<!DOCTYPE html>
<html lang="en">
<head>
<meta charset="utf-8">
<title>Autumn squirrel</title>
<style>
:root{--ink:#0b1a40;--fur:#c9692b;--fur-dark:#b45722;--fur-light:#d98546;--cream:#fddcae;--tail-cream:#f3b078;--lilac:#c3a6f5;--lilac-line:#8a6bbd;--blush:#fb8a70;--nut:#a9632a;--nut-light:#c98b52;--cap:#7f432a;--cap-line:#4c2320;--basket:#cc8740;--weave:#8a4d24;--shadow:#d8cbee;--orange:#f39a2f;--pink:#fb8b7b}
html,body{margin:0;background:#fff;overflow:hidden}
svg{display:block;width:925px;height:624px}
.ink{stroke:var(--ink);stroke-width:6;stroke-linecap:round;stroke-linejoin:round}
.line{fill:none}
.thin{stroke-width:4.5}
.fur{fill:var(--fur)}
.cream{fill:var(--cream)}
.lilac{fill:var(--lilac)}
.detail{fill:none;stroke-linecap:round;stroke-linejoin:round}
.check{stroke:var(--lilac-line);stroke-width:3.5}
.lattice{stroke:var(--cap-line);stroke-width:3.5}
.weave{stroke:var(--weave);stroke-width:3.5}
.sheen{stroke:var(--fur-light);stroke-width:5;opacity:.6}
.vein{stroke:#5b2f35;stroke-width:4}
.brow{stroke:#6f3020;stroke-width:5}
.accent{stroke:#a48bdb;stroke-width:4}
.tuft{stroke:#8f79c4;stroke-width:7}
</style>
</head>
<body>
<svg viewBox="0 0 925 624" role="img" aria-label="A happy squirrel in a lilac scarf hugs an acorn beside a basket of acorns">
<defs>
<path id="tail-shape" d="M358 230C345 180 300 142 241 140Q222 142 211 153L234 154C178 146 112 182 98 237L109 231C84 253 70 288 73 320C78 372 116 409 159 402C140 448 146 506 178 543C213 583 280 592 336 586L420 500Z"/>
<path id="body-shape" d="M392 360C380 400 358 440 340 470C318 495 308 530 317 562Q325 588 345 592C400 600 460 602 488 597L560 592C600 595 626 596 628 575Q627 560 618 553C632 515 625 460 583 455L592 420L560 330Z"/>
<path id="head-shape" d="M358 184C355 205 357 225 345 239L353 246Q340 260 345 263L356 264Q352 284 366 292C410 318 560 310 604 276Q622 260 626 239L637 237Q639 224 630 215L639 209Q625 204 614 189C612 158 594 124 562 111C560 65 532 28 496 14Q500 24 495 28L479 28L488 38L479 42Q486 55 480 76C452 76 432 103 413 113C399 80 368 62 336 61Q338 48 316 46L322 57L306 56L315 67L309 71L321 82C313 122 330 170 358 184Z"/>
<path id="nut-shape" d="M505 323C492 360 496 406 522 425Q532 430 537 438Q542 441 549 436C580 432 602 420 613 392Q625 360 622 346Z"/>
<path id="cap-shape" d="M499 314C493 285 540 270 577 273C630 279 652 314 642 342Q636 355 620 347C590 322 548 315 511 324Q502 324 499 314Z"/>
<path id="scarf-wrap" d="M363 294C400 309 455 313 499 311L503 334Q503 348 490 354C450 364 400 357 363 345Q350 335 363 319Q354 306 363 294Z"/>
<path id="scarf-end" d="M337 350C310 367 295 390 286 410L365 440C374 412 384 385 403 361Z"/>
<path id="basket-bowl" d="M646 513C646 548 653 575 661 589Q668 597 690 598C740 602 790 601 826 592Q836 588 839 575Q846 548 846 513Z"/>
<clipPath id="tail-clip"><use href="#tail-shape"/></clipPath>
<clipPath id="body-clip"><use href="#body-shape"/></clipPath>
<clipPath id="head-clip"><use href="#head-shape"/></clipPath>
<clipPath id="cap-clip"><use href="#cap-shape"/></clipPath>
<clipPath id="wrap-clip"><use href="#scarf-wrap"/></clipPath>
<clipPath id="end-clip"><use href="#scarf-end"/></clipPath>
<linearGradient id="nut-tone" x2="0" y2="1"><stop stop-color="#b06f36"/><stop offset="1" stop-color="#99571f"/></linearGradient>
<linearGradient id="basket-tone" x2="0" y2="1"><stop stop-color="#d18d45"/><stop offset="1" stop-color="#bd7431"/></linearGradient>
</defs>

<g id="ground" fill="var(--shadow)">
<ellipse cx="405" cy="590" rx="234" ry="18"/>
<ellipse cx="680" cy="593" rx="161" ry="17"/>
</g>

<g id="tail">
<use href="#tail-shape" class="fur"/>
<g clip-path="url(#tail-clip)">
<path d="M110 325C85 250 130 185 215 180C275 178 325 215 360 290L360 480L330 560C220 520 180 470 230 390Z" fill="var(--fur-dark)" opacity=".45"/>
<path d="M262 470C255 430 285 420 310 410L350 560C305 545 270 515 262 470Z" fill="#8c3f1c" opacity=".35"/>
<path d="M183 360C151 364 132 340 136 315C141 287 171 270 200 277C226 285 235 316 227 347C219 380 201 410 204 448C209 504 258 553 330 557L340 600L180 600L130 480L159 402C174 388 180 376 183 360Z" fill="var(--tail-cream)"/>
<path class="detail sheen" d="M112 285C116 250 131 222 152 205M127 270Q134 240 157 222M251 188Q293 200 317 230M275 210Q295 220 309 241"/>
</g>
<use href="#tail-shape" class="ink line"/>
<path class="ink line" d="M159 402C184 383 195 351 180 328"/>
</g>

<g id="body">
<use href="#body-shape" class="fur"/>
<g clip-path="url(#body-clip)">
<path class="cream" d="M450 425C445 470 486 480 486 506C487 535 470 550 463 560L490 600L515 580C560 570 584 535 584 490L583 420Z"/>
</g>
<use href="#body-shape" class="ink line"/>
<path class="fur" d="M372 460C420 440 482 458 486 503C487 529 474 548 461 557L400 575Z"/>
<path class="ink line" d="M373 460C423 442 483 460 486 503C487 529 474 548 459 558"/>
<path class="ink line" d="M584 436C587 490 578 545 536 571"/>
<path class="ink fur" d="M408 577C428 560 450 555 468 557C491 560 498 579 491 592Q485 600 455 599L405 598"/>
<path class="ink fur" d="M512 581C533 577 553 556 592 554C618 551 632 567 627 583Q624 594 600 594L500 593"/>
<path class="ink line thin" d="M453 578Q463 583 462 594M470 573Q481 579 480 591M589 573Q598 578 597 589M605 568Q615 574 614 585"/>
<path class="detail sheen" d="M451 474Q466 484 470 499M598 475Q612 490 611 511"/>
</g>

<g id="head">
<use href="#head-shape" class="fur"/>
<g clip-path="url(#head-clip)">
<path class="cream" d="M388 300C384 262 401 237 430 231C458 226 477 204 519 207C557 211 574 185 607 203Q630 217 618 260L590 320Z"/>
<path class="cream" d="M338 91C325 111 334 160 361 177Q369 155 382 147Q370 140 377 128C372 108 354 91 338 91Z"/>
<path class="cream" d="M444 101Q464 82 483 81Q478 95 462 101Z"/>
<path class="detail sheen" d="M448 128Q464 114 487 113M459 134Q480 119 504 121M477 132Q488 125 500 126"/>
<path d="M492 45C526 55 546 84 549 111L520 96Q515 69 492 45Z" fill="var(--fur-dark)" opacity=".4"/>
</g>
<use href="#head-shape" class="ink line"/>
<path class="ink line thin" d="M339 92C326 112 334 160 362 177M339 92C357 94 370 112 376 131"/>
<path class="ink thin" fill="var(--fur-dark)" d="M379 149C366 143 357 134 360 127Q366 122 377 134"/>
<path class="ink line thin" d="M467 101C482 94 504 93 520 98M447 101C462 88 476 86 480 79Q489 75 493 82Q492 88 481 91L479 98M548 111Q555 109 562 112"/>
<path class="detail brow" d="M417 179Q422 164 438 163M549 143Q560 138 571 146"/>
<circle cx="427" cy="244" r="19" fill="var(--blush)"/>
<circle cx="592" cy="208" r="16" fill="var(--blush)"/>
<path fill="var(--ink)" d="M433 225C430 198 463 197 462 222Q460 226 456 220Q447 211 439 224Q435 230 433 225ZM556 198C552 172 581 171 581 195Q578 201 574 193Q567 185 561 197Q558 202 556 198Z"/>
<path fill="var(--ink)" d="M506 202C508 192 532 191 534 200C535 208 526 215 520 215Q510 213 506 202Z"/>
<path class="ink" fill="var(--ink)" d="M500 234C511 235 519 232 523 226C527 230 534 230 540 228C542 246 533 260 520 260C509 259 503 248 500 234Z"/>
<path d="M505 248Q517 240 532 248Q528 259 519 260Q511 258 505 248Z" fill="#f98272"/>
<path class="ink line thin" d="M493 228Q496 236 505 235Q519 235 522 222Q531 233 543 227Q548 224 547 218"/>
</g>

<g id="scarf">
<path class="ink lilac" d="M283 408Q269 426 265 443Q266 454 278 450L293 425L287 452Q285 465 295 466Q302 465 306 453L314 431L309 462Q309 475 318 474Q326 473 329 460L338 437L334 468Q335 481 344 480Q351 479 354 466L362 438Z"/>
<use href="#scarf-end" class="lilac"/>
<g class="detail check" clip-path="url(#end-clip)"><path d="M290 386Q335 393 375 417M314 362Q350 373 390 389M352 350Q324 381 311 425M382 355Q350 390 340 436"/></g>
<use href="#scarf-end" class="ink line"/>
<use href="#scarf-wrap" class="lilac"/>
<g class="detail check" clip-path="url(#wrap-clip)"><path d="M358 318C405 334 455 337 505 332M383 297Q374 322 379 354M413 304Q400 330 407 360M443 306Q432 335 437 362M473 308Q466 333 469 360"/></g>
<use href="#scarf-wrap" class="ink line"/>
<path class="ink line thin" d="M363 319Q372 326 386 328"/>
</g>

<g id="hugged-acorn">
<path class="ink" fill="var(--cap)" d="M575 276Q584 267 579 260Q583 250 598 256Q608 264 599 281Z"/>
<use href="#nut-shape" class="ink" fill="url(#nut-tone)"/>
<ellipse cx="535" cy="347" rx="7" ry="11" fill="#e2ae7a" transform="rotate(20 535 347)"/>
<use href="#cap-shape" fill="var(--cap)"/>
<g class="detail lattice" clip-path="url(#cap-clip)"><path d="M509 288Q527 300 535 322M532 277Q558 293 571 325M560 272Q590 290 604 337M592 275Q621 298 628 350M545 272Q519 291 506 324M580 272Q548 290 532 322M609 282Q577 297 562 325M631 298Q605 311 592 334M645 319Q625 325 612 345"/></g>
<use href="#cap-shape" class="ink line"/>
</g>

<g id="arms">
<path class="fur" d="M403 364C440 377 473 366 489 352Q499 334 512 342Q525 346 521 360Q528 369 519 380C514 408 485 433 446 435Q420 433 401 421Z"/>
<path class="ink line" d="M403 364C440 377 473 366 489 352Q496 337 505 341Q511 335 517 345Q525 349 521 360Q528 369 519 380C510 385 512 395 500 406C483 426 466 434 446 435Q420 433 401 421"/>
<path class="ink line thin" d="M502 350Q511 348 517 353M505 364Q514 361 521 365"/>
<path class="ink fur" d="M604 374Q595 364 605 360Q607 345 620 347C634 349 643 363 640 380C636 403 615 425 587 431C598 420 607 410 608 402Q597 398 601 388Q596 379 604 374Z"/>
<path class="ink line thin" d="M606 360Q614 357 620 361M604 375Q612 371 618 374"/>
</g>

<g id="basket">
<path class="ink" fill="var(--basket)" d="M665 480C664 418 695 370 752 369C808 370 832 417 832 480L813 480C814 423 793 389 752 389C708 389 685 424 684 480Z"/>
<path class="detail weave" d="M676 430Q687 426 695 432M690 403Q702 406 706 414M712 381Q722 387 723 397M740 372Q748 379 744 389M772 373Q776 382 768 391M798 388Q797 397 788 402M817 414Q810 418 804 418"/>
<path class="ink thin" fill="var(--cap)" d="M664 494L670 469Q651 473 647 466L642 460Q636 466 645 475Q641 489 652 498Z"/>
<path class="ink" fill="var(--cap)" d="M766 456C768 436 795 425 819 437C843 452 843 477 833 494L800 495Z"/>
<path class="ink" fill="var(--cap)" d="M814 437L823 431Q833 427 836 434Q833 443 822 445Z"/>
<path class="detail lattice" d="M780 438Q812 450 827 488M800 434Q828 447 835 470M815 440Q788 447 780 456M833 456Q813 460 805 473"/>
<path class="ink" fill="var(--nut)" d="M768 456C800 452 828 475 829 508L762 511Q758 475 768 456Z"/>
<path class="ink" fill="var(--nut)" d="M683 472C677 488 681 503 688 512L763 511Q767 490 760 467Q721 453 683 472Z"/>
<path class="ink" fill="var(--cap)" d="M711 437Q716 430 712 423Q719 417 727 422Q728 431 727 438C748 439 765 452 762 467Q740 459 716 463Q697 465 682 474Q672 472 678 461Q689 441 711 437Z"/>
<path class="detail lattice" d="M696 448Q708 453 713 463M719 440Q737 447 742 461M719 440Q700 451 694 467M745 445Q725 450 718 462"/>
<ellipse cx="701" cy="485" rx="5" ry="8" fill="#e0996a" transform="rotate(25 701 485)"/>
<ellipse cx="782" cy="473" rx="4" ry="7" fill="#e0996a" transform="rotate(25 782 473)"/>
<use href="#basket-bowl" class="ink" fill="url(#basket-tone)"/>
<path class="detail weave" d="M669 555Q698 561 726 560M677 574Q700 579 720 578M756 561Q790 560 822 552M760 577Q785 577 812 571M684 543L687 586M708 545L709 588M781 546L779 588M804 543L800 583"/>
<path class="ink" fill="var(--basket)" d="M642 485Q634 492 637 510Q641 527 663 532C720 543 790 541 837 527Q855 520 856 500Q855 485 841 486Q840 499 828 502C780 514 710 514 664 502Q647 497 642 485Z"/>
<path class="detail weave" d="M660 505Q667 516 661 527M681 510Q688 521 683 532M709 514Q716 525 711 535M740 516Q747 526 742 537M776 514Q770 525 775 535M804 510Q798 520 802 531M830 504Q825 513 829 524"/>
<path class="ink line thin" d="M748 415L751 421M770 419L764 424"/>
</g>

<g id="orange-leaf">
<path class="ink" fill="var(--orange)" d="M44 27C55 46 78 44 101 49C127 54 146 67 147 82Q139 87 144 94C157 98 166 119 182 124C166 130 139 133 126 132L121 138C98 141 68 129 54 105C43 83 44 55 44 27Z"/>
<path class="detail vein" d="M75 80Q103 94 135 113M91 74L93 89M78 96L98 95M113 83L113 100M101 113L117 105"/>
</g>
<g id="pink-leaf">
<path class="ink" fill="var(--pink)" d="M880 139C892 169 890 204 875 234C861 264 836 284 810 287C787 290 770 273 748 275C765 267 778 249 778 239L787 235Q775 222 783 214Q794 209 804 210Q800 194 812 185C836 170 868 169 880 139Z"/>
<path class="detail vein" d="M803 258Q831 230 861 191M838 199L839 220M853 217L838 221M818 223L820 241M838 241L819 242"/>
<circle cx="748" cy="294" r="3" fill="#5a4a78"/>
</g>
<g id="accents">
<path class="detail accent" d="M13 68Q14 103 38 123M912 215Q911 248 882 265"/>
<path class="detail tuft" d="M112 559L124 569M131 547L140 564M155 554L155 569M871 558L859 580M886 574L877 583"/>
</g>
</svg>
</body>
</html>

────────

**Work item:** Please print the lines from the start of the records up to and including the line with "360C380 400 358", copying each one exactly and leaving out the rest.

**Solution to this problem:**
<!DOCTYPE html>
<html lang="en">
<head>
<meta charset="utf-8">
<title>Autumn squirrel</title>
<style>
:root{--ink:#0b1a40;--fur:#c9692b;--fur-dark:#b45722;--fur-light:#d98546;--cream:#fddcae;--tail-cream:#f3b078;--lilac:#c3a6f5;--lilac-line:#8a6bbd;--blush:#fb8a70;--nut:#a9632a;--nut-light:#c98b52;--cap:#7f432a;--cap-line:#4c2320;--basket:#cc8740;--weave:#8a4d24;--shadow:#d8cbee;--orange:#f39a2f;--pink:#fb8b7b}
html,body{margin:0;background:#fff;overflow:hidden}
svg{display:block;width:925px;height:624px}
.ink{stroke:var(--ink);stroke-width:6;stroke-linecap:round;stroke-linejoin:round}
.line{fill:none}
.thin{stroke-width:4.5}
.fur{fill:var(--fur)}
.cream{fill:var(--cream)}
.lilac{fill:var(--lilac)}
.detail{fill:none;stroke-linecap:round;stroke-linejoin:round}
.check{stroke:var(--lilac-line);stroke-width:3.5}
.lattice{stroke:var(--cap-line);stroke-width:3.5}
.weave{stroke:var(--weave);stroke-width:3.5}
.sheen{stroke:var(--fur-light);stroke-width:5;opacity:.6}
.vein{stroke:#5b2f35;stroke-width:4}
.brow{stroke:#6f3020;stroke-width:5}
.accent{stroke:#a48bdb;stroke-width:4}
.tuft{stroke:#8f79c4;stroke-width:7}
</style>
</head>
<body>
<svg viewBox="0 0 925 624" role="img" aria-label="A happy squirrel in a lilac scarf hugs an acorn beside a basket of acorns">
<defs>
<path id="tail-shape" d="M358 230C345 180 300 142 241 140Q222 142 211 153L234 154C178 146 112 182 98 237L109 231C84 253 70 288 73 320C78 372 116 409 159 402C140 448 146 506 178 543C213 583 280 592 336 586L420 500Z"/>
<path id="body-shape" d="M392 360C380 400 358 440 340 470C318 495 308 530 317 562Q325 588 345 592C400 600 460 602 488 597L560 592C600 595 626 596 628 575Q627 560 618 553C632 515 625 460 583 455L592 420L560 330Z"/>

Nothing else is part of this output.